Bowery Bugs

“Sorry Mac! Me luck’s run out!”

In the only Bugs Bunny cartoon to be directed by Arthur Davis we find Bugs telling some random old man the story of how a man named Steve Brody jumped off the Brooklyn bridge. (For the record Brody was a real guy, and he survived his fall) The tale starts with Brody deciding that his life needs a lucky charm and so he goes in hunt of a rabbits foot. (Why are they considered lucky?) Bugs eludes injury by telling the fellow to visit someone known as the Swami Rabbitima instead. Brody (voiced by Billy Bletcher) goes and finds this swami. (Bugs in disguise) The swami tells him that a man with a carnation will be his lucky mascot, if he keeps him nearby at all times. Brody finds this man, (bugs in disguise) and drags him to a casino. He wins nothing and gets booted out. He heads back to the “swami” for revenge but forgets it after he is told that he will find true love. He spots a girl (Bugs in disguise…again) who acts offened and gets Brody in trouble with a cop. Back with the “swami” he asks why Brody why he wants good luck so bad. He just wants some dough. The swami tells him where he can gets lots of it. Brody ends up at a bakery, baked into a pie by the baker. (Bugs in… oh screw it) Brody realiezes that the baker is Bugs and also figures out he was everyone else too. Driven to insanity he jumps. Bugs finishes his story and the old man buys it. (literally)

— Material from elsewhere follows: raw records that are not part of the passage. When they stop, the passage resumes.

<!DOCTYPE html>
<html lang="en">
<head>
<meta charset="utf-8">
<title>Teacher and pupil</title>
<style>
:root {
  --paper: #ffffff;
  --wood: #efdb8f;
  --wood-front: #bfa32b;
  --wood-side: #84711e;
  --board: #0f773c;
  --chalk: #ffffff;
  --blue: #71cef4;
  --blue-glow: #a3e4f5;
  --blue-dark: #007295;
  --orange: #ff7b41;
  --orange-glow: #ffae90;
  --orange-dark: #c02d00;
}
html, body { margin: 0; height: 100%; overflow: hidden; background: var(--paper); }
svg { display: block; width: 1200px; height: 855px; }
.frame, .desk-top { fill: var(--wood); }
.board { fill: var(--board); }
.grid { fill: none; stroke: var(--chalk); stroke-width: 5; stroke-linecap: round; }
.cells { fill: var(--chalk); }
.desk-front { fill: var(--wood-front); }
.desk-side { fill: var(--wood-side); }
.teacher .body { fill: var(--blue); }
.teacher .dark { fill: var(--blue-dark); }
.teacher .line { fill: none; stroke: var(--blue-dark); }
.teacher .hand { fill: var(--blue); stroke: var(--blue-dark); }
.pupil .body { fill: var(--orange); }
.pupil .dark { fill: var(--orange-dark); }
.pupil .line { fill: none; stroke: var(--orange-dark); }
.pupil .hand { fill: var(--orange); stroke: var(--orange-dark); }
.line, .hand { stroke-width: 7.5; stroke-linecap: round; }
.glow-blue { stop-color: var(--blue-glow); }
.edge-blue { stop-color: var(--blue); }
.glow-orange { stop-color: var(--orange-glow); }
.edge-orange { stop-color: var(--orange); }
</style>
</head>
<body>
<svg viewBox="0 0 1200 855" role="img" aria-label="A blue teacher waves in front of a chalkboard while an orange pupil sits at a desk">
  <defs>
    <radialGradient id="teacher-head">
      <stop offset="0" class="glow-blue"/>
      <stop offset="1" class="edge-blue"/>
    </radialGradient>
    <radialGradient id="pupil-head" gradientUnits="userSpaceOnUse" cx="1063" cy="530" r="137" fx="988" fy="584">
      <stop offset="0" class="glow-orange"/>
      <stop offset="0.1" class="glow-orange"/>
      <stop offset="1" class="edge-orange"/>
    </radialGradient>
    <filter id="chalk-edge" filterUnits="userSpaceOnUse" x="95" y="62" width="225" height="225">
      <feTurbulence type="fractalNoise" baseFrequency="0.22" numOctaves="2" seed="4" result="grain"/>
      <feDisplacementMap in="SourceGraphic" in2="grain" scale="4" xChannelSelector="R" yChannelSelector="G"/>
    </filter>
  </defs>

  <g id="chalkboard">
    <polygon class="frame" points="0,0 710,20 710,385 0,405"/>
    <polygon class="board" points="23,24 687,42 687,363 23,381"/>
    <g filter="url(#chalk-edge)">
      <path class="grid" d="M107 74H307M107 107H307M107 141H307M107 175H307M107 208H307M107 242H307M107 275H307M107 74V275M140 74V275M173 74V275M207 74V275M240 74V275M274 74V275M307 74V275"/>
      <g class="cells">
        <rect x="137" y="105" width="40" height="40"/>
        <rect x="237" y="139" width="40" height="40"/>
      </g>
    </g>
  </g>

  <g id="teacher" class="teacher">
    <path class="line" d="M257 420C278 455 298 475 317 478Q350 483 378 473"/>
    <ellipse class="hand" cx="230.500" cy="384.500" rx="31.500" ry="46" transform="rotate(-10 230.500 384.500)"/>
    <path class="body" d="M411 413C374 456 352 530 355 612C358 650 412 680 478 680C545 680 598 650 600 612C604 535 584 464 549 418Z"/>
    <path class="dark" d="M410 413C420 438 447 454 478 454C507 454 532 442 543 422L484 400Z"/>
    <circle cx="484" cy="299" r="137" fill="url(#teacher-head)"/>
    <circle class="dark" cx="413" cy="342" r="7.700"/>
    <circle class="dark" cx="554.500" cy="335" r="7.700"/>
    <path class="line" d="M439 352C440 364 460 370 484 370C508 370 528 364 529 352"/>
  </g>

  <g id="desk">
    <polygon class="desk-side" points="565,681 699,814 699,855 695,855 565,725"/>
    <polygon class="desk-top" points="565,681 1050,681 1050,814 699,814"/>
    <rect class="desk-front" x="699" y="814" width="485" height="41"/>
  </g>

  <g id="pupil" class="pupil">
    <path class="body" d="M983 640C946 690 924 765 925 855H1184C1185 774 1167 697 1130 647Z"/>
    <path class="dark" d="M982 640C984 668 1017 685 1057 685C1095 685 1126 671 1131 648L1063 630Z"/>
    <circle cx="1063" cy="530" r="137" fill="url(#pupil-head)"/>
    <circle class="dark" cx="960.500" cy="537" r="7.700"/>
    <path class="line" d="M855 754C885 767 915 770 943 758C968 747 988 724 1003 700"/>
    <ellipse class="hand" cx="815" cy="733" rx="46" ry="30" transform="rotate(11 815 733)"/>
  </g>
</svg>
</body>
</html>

Porky Chops

“Some guys don’t never learn.”

This is one of my favorite Porky cartoons. Is it popular? Not to my knowledge. Is it one of the best? No. Is it funny? Heck yeah it is! One of the reasons it’s so great is because Porky is a jerk in it. Hes a lumberjack who is trying to chop down a tree that a squirrel in it. The squirrel asks Porky to stop (since he’s on vacation) but Porky refuses and declares all out war. The squirrel is funny but he has no name. So i need a name for him. Any ideas?